[[ RECORDS SUPPLIED, beginning ]]

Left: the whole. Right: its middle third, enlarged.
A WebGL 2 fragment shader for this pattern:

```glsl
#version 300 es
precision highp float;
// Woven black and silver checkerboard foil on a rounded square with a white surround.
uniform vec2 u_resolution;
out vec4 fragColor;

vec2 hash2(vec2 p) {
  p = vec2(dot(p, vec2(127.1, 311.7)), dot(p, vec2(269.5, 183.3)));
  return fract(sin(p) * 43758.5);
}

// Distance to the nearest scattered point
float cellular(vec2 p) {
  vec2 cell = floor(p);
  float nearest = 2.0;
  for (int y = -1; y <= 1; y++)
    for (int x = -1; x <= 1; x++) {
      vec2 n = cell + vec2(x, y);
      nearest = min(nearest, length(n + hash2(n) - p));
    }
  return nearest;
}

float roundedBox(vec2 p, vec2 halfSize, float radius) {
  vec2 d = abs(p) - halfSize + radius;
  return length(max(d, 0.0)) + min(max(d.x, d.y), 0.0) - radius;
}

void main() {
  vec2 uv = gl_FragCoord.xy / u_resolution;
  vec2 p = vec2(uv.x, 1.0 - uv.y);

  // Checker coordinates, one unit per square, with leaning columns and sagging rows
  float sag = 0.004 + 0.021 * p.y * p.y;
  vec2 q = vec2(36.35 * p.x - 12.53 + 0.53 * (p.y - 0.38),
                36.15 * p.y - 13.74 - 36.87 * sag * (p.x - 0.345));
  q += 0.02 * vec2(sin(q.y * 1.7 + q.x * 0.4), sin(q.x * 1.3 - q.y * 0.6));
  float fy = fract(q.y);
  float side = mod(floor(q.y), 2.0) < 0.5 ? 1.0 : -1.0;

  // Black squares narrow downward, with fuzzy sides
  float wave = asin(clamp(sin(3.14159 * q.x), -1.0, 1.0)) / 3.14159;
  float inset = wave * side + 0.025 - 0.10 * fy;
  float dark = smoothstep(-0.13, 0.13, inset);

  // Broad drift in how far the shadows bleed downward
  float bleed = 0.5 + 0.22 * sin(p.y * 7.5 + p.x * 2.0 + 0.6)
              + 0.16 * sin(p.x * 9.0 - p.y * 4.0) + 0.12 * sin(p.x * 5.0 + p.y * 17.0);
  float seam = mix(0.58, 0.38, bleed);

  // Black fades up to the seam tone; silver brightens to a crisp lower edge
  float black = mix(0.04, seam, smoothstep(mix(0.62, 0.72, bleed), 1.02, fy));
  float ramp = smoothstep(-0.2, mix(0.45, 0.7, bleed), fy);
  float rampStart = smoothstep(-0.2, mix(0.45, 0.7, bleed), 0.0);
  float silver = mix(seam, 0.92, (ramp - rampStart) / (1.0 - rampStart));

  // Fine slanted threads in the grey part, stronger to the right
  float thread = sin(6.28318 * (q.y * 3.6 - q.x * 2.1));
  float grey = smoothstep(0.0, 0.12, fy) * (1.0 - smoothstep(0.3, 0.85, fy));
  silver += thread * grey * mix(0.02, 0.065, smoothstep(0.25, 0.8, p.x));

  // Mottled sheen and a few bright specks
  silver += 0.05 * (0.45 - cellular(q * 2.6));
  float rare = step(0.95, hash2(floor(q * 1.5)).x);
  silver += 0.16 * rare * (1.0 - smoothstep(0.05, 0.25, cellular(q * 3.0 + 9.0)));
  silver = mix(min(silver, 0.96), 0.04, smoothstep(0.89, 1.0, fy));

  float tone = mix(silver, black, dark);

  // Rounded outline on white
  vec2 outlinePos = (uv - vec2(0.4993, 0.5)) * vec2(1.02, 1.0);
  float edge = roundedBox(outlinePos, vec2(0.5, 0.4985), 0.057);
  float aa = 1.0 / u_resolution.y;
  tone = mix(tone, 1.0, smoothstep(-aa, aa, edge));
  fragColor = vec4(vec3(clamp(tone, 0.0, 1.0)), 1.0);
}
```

[[ RECORDS SUPPLIED, end ]]
[[ RECORDS SUPPLIED, beginning ]]

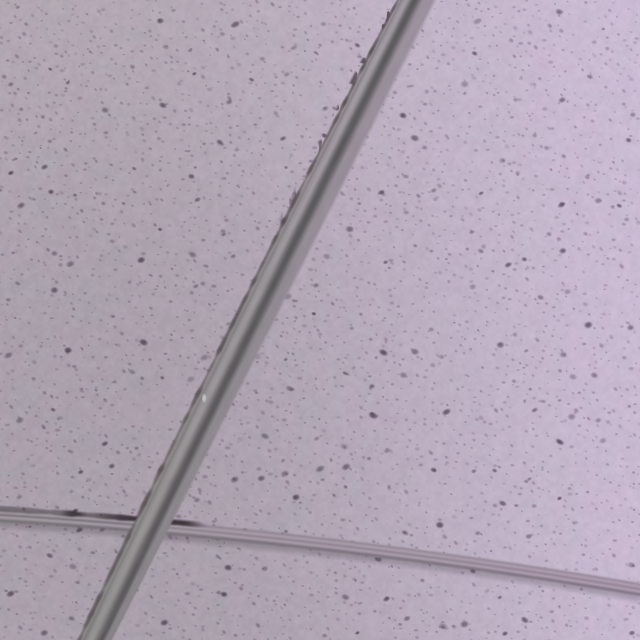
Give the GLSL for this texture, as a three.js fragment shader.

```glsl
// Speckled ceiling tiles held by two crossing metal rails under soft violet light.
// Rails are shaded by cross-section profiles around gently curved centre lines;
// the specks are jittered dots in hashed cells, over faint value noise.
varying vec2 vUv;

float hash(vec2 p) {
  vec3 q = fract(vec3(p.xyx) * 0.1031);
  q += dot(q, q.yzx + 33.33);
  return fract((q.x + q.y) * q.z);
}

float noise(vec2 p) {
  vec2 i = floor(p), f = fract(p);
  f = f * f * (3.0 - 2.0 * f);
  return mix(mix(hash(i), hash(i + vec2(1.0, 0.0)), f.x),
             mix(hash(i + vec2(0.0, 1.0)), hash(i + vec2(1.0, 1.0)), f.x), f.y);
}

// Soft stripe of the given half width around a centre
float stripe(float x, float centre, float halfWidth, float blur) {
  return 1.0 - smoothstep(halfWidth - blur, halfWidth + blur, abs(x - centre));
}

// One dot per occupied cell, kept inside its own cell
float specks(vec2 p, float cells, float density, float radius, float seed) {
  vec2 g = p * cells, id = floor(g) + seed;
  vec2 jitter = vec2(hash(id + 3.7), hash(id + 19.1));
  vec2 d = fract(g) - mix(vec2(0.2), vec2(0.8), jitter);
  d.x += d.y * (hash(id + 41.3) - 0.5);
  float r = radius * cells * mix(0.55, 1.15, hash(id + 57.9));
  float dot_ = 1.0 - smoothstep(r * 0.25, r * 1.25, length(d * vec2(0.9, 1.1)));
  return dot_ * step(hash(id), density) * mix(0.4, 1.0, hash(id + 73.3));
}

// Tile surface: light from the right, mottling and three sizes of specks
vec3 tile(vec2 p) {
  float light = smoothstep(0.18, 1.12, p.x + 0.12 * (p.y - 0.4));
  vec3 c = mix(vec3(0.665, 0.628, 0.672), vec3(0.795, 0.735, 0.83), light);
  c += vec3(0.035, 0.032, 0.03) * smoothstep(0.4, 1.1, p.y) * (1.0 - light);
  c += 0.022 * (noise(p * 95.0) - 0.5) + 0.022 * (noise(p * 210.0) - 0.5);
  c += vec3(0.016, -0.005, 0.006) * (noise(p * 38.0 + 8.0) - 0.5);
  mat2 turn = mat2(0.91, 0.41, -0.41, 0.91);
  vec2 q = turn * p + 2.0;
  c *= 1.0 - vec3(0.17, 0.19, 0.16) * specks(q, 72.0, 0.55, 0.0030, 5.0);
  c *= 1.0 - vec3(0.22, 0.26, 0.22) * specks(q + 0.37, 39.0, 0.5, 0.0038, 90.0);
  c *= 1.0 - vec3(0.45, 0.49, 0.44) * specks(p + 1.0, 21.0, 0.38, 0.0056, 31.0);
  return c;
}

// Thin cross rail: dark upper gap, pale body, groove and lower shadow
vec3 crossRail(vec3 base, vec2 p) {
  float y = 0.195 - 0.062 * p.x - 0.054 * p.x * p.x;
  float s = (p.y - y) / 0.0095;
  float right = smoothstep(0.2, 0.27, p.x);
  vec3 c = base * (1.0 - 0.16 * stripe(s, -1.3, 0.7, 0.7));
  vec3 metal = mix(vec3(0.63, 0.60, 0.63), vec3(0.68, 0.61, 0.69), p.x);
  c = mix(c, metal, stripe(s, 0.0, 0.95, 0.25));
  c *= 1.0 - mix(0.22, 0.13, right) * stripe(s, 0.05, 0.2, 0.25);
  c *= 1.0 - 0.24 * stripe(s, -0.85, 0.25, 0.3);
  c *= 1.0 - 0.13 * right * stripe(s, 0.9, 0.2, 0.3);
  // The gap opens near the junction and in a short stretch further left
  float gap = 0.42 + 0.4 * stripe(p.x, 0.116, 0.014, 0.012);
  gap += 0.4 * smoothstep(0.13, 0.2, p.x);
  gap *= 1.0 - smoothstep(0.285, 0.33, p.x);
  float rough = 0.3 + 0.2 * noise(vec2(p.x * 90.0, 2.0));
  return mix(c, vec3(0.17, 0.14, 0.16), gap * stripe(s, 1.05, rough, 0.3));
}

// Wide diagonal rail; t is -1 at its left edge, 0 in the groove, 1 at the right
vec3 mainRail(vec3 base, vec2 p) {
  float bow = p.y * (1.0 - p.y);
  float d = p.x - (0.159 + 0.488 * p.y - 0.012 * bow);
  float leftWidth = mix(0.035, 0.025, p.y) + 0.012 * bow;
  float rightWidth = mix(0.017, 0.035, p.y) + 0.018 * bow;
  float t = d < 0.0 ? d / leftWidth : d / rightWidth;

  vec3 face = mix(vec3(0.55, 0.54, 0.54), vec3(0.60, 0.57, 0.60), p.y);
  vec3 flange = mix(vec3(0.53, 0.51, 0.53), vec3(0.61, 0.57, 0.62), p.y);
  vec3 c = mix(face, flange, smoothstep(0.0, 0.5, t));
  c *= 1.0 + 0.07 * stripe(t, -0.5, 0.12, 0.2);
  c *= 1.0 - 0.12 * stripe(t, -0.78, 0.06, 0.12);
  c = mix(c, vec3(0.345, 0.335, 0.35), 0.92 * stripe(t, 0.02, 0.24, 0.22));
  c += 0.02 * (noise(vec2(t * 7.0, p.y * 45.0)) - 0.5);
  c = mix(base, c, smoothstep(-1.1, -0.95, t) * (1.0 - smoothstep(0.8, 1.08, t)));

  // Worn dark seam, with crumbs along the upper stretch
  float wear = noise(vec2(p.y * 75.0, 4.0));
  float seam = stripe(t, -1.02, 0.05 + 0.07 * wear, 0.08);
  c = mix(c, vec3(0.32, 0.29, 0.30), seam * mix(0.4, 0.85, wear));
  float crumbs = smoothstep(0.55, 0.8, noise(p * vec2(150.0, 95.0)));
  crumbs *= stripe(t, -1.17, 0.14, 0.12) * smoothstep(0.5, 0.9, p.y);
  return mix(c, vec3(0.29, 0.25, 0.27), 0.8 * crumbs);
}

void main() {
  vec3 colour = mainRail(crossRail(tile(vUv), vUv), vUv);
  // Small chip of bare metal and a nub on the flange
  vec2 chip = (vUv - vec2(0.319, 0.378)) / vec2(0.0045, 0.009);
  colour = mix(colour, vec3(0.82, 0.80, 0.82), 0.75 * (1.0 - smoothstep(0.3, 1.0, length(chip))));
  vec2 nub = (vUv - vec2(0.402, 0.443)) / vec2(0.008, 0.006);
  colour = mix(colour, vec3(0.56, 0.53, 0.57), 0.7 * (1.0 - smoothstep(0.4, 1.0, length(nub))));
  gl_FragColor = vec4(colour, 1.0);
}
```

[[ RECORDS SUPPLIED, end ]]
[[ RECORDS SUPPLIED, beginning ]]

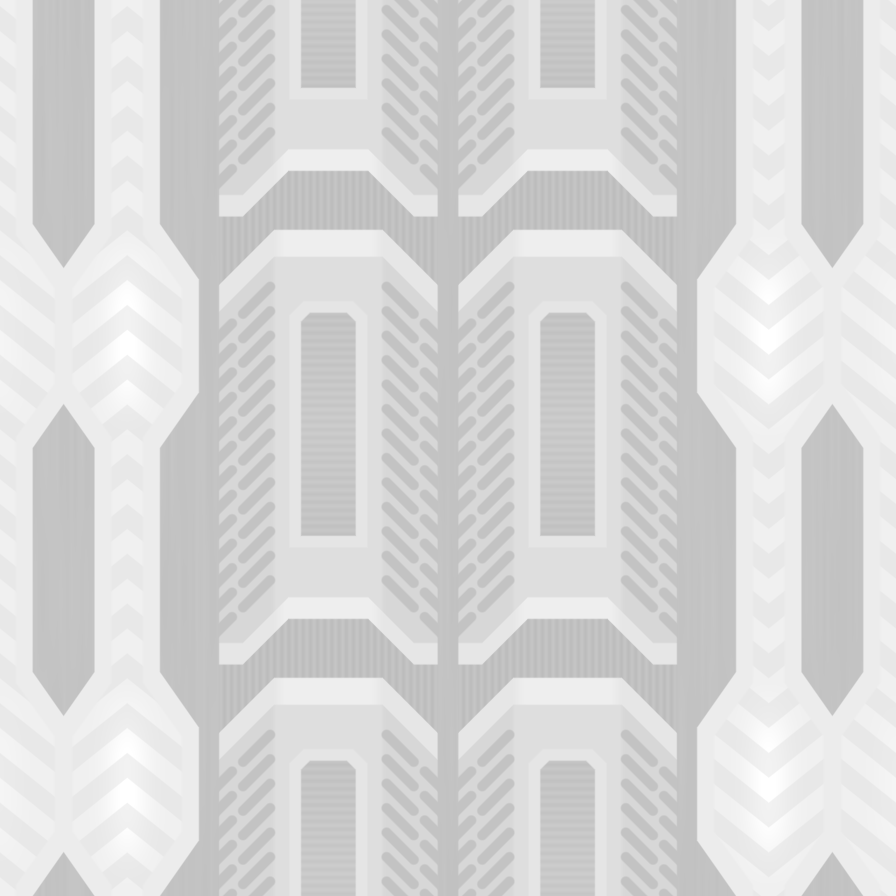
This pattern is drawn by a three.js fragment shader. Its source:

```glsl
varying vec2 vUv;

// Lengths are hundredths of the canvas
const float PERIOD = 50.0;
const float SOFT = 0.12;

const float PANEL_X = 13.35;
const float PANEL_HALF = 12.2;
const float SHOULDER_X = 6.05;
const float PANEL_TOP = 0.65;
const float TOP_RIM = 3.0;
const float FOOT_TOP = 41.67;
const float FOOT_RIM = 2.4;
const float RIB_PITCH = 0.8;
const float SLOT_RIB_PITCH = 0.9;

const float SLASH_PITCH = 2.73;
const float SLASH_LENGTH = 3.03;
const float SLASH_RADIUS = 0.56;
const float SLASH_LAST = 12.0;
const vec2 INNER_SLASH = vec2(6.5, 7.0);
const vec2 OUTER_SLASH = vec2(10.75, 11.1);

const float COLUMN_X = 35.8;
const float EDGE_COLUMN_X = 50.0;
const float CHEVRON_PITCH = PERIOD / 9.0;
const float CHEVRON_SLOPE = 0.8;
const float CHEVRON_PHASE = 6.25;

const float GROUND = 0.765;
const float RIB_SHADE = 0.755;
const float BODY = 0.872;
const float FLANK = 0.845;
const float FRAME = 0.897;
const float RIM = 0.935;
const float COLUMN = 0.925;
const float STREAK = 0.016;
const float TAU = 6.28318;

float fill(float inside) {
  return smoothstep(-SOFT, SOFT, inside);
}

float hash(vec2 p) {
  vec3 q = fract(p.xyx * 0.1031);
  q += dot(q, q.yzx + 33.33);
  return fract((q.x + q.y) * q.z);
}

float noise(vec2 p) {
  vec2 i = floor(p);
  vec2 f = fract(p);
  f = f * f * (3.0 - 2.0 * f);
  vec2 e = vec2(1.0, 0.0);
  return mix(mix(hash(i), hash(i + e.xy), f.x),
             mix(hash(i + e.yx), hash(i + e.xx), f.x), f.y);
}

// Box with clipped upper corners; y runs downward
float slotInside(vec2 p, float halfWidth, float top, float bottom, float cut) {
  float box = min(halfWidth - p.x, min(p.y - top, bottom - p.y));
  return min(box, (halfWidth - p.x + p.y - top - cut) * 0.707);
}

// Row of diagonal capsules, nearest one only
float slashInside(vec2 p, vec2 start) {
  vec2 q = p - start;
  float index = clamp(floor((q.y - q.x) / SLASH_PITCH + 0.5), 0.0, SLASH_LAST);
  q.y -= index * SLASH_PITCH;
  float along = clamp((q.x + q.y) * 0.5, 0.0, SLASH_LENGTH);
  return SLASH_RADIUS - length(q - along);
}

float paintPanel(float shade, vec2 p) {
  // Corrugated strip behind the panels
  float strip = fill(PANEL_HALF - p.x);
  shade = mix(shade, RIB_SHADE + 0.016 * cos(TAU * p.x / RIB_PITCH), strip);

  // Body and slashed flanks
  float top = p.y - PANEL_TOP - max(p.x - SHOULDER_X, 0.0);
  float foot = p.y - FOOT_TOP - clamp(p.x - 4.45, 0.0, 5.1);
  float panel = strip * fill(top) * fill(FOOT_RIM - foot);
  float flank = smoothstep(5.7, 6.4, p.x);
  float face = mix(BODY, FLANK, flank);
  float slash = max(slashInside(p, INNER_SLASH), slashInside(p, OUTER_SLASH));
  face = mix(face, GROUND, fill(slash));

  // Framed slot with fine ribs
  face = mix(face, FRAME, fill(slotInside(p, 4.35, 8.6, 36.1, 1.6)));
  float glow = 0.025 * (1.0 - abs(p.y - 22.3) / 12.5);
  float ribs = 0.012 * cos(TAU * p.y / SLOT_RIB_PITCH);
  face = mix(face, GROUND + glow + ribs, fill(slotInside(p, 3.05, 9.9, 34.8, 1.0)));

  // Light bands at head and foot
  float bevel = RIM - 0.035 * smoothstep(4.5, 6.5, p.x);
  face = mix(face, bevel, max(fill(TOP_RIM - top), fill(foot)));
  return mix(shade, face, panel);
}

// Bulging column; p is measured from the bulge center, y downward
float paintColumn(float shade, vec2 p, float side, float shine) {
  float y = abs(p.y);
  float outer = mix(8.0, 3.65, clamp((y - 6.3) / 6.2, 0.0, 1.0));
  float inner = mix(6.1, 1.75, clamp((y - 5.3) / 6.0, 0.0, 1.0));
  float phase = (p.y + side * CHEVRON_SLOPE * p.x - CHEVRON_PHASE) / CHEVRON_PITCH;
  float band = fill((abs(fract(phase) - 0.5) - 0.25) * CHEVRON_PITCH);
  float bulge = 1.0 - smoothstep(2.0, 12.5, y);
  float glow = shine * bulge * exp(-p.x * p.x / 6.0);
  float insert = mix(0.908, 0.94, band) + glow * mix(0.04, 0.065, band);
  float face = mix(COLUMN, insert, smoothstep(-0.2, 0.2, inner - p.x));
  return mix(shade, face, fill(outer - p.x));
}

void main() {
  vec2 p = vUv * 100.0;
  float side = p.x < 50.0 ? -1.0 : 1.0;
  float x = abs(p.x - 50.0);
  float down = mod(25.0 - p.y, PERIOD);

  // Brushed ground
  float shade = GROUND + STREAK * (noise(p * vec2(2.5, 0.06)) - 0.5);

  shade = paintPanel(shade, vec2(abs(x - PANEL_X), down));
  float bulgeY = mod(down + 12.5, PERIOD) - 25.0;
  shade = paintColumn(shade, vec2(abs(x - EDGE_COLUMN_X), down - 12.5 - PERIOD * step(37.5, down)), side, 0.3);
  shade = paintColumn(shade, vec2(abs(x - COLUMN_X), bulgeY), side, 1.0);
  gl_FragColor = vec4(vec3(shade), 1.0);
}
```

[[ RECORDS SUPPLIED, end ]]

• EXERCISE DIRECTIONS: Every line in the data above that includes the word "noise" should be copied.

• WRITTEN ANSWER:
// the specks are jittered dots in hashed cells, over faint value noise.
float noise(vec2 p) {
  c += 0.022 * (noise(p * 95.0) - 0.5) + 0.022 * (noise(p * 210.0) - 0.5);
  c += vec3(0.016, -0.005, 0.006) * (noise(p * 38.0 + 8.0) - 0.5);
  float rough = 0.3 + 0.2 * noise(vec2(p.x * 90.0, 2.0));
  c += 0.02 * (noise(vec2(t * 7.0, p.y * 45.0)) - 0.5);
  float wear = noise(vec2(p.y * 75.0, 4.0));
  float crumbs = smoothstep(0.55, 0.8, noise(p * vec2(150.0, 95.0)));
float noise(vec2 p) {
  float shade = GROUND + STREAK * (noise(p * vec2(2.5, 0.06)) - 0.5);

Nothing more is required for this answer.